- Museum number
Circular argillite dish with four small circular motifs equally shaped around central ring with background of spirals, incised lines and cross-hatching. Rim has fourty five triangular insets for ivory pieces of which twenty four are missing. Inlay also in central ring and four small circles.
- Production date
- 1880-1890 (circa)
Diameter: 42.50 centimetres
- Curator's comments

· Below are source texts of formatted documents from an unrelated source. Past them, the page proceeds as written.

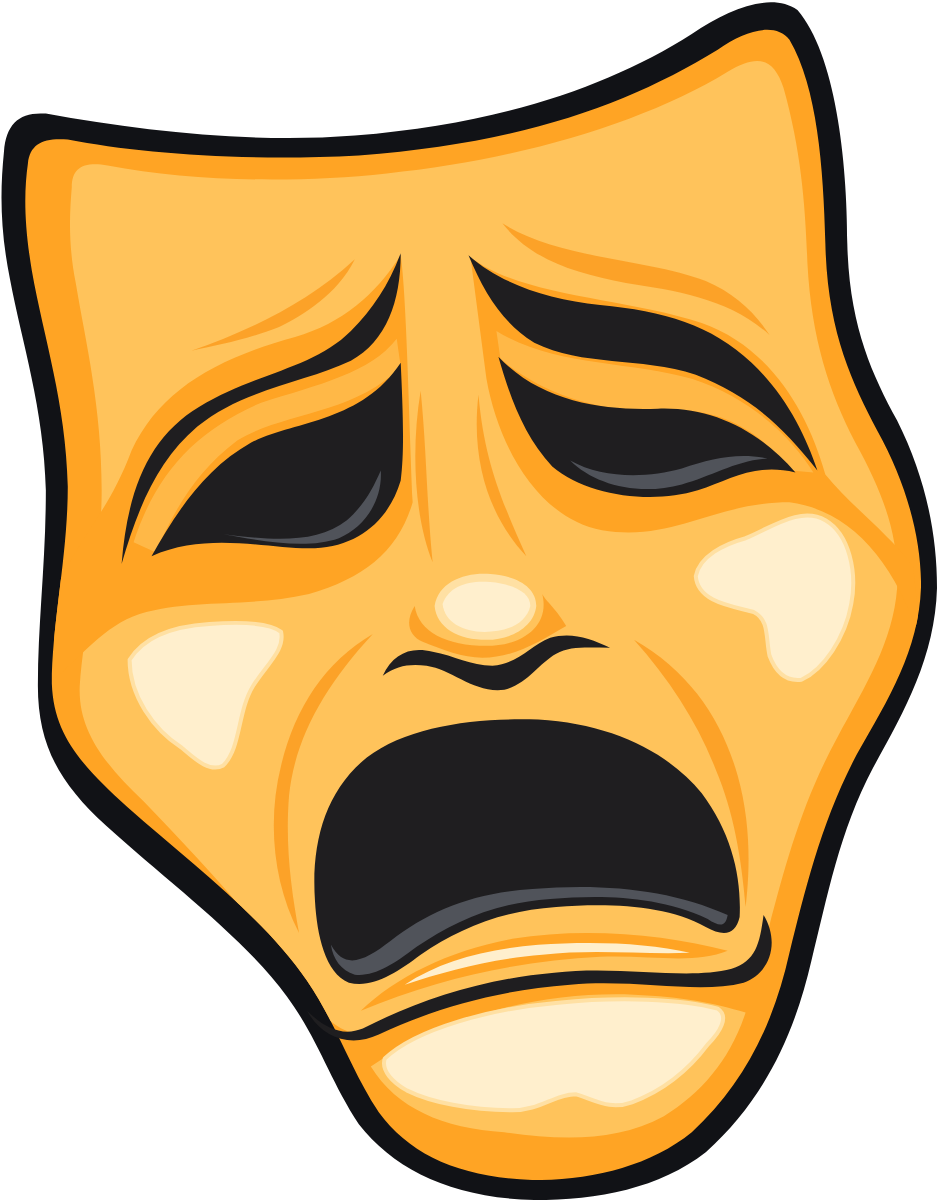
<!DOCTYPE html>
<html lang="en">
<head>
<meta charset="utf-8">
<title>Tragedy mask</title>
<style>
:root{--paper:#fff;--ink:#111216;--void:#1f1e20;--amber:#ffa424;--amber-deep:#fb9a1c;--gold:#ffc35b;--cream:#ffefcd;--cream-soft:#ffe0a3;--sheen:#50535a}
html,body{margin:0;width:937px;height:1200px;overflow:hidden;background:var(--paper)}
svg{display:block}
.outline{fill:var(--ink)}
.base{fill:var(--amber)}
.skin{fill:var(--gold)}
.shade{fill:var(--amber)}
.crease{fill:var(--amber-deep);opacity:.8}
.glow{fill:var(--cream)}
.glow-edge{fill:var(--cream);stroke:var(--cream-soft);stroke-width:2;stroke-linejoin:round}
.void{fill:var(--void)}
.sheen{fill:var(--sheen)}
.lip-light{fill:var(--cream-soft)}
</style>
</head>
<body>
<svg width="937" height="1200" viewBox="0 0 470 602" preserveAspectRatio="none" role="img" aria-label="Golden theatre mask with a weeping expression">
  <defs>
    <clipPath id="face-clip"><path d="M14 82C15 72 22 69 34 70C70 77 122 81 180 78C262 72 316 52 360 25C374 15 389 11 396 20C410 44 413 84 414 122C415 166 427 191 440 216C455 243 462 270 462 294C461 326 446 350 430 378C412 412 404 446 396 478C388 514 373 544 347 568C326 585 297 592 268 592C232 591 206 580 190 558C176 537 169 514 154 492C133 461 98 435 64 405C41 384 27 369 26 343C26 313 34 279 34 244C33 202 22 170 16 136C12 112 12 96 14 82Z"/></clipPath>
  </defs>

  <g id="mask-shape">
    <path class="outline" d="M2 76C3 62 10 56 23 57C72 66 128 72 178 68C252 62 306 43 347 17C366 4 387-4 400 5C419 27 425 80 425 122C426 163 437 187 450 211C464 239 470 267 470 295C469 330 453 358 438 385C421 417 415 450 407 482C398 521 382 553 354 578C331 596 300 602 268 602C227 601 198 587 180 564C165 541 160 522 144 500C122 470 85 443 53 414C30 393 19 374 19 344C19 312 23 282 23 246C22 205 11 172 5 140C0 115 0 96 2 76Z"/>
    <g clip-path="url(#face-clip)">
      <rect class="base" width="470" height="602"/>
      <path class="skin" d="M36 94C36 84 42 81 54 83C96 91 148 92 194 87C262 80 324 61 365 36C380 27 388 29 393 44C402 76 404 104 405 132C407 170 416 197 429 222C444 249 451 270 450 295C448 322 434 344 420 370C402 403 394 434 386 464L382 486C350 496 320 488 284 492C239 496 211 508 182 519C171 519 160 509 151 496C133 466 99 430 72 402C52 383 39 366 40 344C42 314 51 282 51 246C51 204 43 172 38 142C34 122 35 106 36 94Z"/>
      <path class="skin" d="M186 535C222 510 272 497 318 499C342 500 358 503 374 508C366 532 352 548 333 560C309 573 281 572 253 568C222 566 199 556 186 535Z"/>
    </g>
  </g>

  <g id="shadows" clip-path="url(#face-clip)">
    <path class="shade" d="M26 300C40 268 54 258 66 226C80 196 108 180 148 169C172 162 188 148 201 128C204 150 205 206 207 252C200 276 183 290 155 298C124 305 96 300 70 308C52 314 40 330 28 340Z"/>
    <path class="skin" d="M67 272C78 238 98 216 131 202C160 193 186 187 199 170L201 184C178 208 141 207 119 221C98 237 88 255 78 277Z" opacity=".65"/>
    <path class="shade" d="M236 129C262 149 312 149 352 162C386 174 405 206 414 238C427 254 444 266 458 284L462 322C448 280 426 256 396 252C358 252 338 272 302 266C270 260 250 224 244 190Z"/>
    <path class="skin" d="M249 166C278 184 316 181 347 190C378 200 398 221 408 237L397 236C378 213 358 204 331 206C298 207 270 196 251 180Z" opacity=".65"/>
    <path class="crease" d="M96 176C124 166 153 153 178 130C169 148 152 158 140 164C122 171 109 173 96 176Z"/>
    <path class="crease" d="M252 112C280 130 326 130 354 141C368 147 378 156 386 168C366 150 340 146 314 142C288 137 266 130 252 112Z"/>
    <path class="crease" d="M211 196C214 226 214 252 217 282C208 260 206 226 211 196Z"/>
    <path class="crease" d="M240 198C243 232 252 252 264 279C246 260 236 232 240 198Z"/>
    <path class="crease" d="M187 318C163 344 148 370 145 399C143 424 146 446 150 468C137 443 134 412 141 384C148 355 163 332 187 318Z"/>
    <path class="crease" d="M318 321C346 337 362 361 370 389C377 414 376 438 374 455C372 431 368 407 359 386C350 363 336 341 318 321Z"/>
    <path class="crease" d="M208 304C203 312 205 319 212 322C222 326 232 330 242 330C258 330 272 321 284 314C278 304 274 302 272 298C276 314 262 324 244 324C224 324 210 317 208 304Z" opacity=".5"/>
  </g>

  <g id="highlights">
    <path class="glow-edge" d="M65 331C73 318 89 314 105 313C119 312 135 312 141 317C143 326 134 333 127 344C119 357 121 375 112 384C105 388 97 380 91 375C77 366 65 349 65 331Z"/>
    <path class="glow-edge" d="M349 289C351 279 363 273 374 270C388 264 402 254 414 261C426 268 430 287 427 303C424 320 413 336 402 341C394 342 389 337 386 329C384 320 386 311 378 307C367 304 350 302 349 289Z"/>
    <path class="lip-light" d="M218 304C220 292 233 287 246 288C260 289 269 295 269 304C268 314 257 321 244 321C230 321 219 315 218 304Z"/>
    <path class="glow" d="M222 303C225 294 235 291 246 292C257 293 266 297 266 304C264 313 254 317 243 317C232 317 223 312 222 303Z"/>
    <path class="glow-edge" d="M193 531C209 516 246 506 280 503C310 500 342 501 360 506C366 510 361 518 355 524C346 536 333 547 317 553C306 557 299 552 289 549C278 549 271 557 257 557C236 557 216 553 204 547C197 543 191 537 193 531Z"/>
  </g>

  <g id="brows">
    <path class="void" d="M61 283C64 245 75 219 100 204C128 187 157 185 176 166C187 155 195 143 201 127C201 151 194 171 176 181C153 192 122 195 99 214C79 231 69 255 61 283Z"/>
    <path class="void" d="M235 128C252 143 275 150 301 153C333 156 357 163 377 182C394 198 404 218 410 236C392 213 375 198 349 188C321 179 292 184 268 172C252 162 243 147 235 128Z"/>
  </g>

  <g id="eyes">
    <path class="void" d="M76 279C89 256 103 235 126 222C148 211 181 212 201 182C202 204 203 226 201 241C195 261 180 274 158 275C136 276 105 266 76 279Z"/>
    <path class="sheen" d="M112 268C136 271 159 273 174 261C183 253 187 245 191 236C192 252 182 265 170 270C153 276 130 271 112 268Z"/>
    <path class="void" d="M250 179C272 202 303 206 330 205C357 204 381 216 399 237C378 232 366 241 350 246C327 253 295 249 277 234C263 219 256 200 250 179Z"/>
    <path class="sheen" d="M286 231C302 240 324 240 342 235C357 230 370 227 385 230C369 231 357 239 342 243C320 249 298 243 286 231Z"/>
  </g>

  <path id="nose" class="void" d="M192 339C197 328 206 324 217 327C228 329 236 334 247 334C260 333 266 324 276 320C286 317 296 320 306 325C295 325 286 324 279 328C270 333 265 343 253 346C238 348 227 336 214 334C205 333 199 334 192 339Z"/>

  <g id="mouth">
    <path class="void" d="M158 452C156 423 163 397 184 380C205 364 239 360 270 361C306 363 335 377 352 398C367 418 372 440 371 460C369 469 363 470 354 465C334 454 306 453 279 455C251 457 230 466 211 479C199 488 187 496 175 493C163 488 159 469 158 452Z"/>
    <path class="sheen" d="M166 474C173 487 183 482 196 472C215 457 237 448 267 446C302 443 336 446 365 459C364 465 361 465 355 461C329 449 301 449 276 451C247 453 227 463 209 475C197 484 188 490 178 489C171 487 167 481 166 474Z"/>
    <path class="shade" d="M181 507C199 490 225 477 257 471C294 465 334 469 365 477C348 484 326 479 301 480C262 482 222 490 181 507Z"/>
    <path class="glow" d="M203 494C221 482 244 476 270 474C297 472 325 473 346 478C323 479 298 476 272 479C246 481 224 487 203 494Z"/>
    <path class="void" d="M154 507C163 516 172 520 182 516C209 502 242 491 278 488C311 484 344 492 367 486C379 482 381 474 383 459C391 472 387 488 373 493C350 499 320 491 286 494C248 497 218 506 190 519C175 526 161 520 154 507Z"/>
  </g>
</svg>
</body>
</html>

- Superbly carved wood bowls, usually in the form of a single animal or creature, were used at feasts and potlatches to serve oolachen grease and other food. During the 1870s and 1880s argillite carvers began to carve bowls that were very similar in form and size to the traditional wood prototype. Almost all other argillite artefacts differ in scale or details from the traditional forms. Argillite plates, on the other hand, were derived from European prototypes and were usually decorated with American or European motifs. Argillite platters were an entirely new Haida idea, and oftern incorporate a myth carved in traditional style sometimes with one important character carved in high relief. (This entry is based on Introductory text for the 1980 ‘Art made for Strangers’ exhibition, and reflects scholarship at that time).
- On display (G1/wp94/sh8)
- Exhibition history
2004 23 Feb-Present, BM Room 1, Enlightenment: Discovering the World in the Eighteenth Century
1980 Feb-1983 Aug, Museum of Mankind, Room 9; Art Made for Strangers: Haida Argillite Carving
1976 27 Aug-1978 Oct, Museum of Mankind; The Inverarity Collection: Indian Art from the North West Coast of America
- Acquisition date
- Acquisition notes
- This object was purchased from Robert Bruce Inverarity in 1976. In his accompanying notes (Eth. Doc. 1225), he records that he purchased this object at an antiques shop in Victoria, British Columbia at some point in the 1930s.
- Africa, Oceania and the Americas
- Registration number
- Additional IDs
Miscellaneous number: Item 27 (Inverarity collection number)